From the records below, state how many lines include the word "define", giving only that number.

EXERCISE DATA:
§

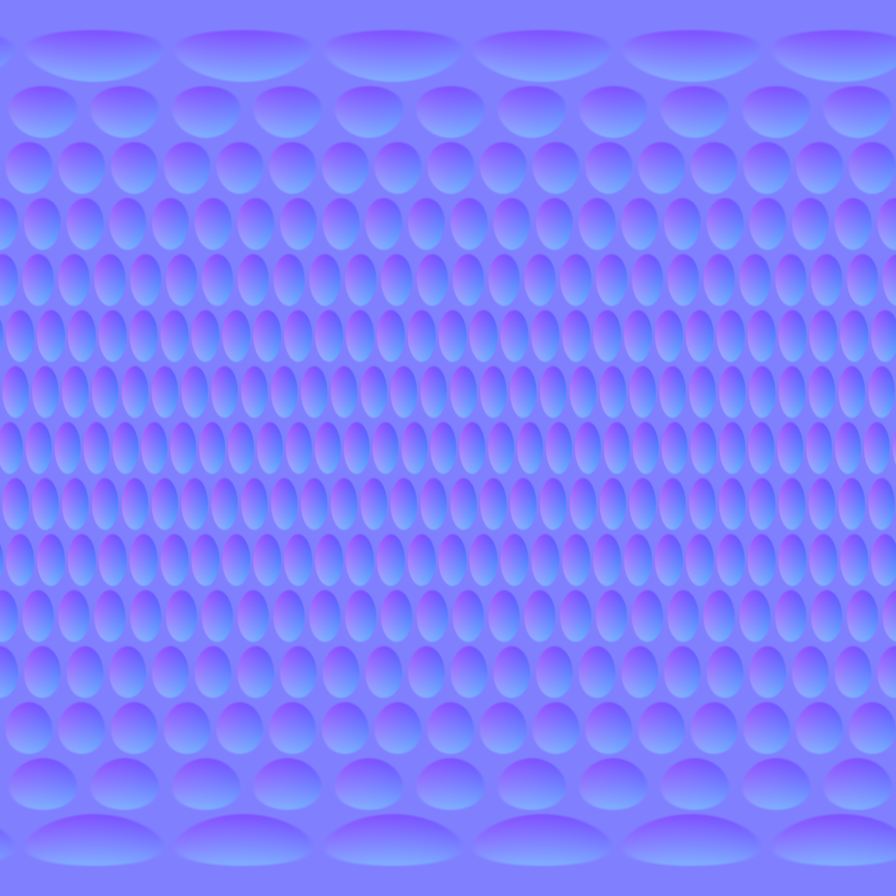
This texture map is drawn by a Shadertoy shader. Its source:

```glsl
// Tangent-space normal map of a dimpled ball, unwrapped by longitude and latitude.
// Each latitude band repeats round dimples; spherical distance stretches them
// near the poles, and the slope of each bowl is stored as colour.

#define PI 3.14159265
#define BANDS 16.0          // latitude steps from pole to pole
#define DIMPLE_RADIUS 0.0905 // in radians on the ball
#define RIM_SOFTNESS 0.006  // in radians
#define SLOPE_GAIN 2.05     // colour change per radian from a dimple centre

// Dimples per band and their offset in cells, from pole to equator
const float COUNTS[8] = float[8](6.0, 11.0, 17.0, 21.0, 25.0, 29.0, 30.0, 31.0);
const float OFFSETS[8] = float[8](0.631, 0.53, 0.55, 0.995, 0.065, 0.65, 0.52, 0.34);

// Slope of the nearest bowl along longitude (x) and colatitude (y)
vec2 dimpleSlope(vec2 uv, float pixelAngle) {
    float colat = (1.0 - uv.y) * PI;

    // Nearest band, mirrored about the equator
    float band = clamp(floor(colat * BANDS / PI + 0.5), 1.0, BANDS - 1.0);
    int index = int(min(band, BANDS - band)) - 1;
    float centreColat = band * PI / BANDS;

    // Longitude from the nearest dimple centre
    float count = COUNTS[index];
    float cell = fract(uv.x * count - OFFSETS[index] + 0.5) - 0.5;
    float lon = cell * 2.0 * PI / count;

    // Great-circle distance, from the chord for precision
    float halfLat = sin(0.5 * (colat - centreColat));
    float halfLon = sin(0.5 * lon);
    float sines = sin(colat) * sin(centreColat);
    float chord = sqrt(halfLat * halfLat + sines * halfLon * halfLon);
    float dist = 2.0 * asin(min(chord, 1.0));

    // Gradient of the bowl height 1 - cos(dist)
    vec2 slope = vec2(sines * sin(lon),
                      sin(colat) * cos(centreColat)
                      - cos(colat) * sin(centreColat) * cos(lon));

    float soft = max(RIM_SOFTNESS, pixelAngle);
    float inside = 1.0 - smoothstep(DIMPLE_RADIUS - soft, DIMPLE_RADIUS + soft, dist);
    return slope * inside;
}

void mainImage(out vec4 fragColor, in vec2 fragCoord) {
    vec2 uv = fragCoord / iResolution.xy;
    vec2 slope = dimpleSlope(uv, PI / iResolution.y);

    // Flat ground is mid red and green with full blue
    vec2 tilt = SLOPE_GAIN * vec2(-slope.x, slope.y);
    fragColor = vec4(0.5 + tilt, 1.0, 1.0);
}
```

§

SOLUTION TO THIS EXERCISE: 5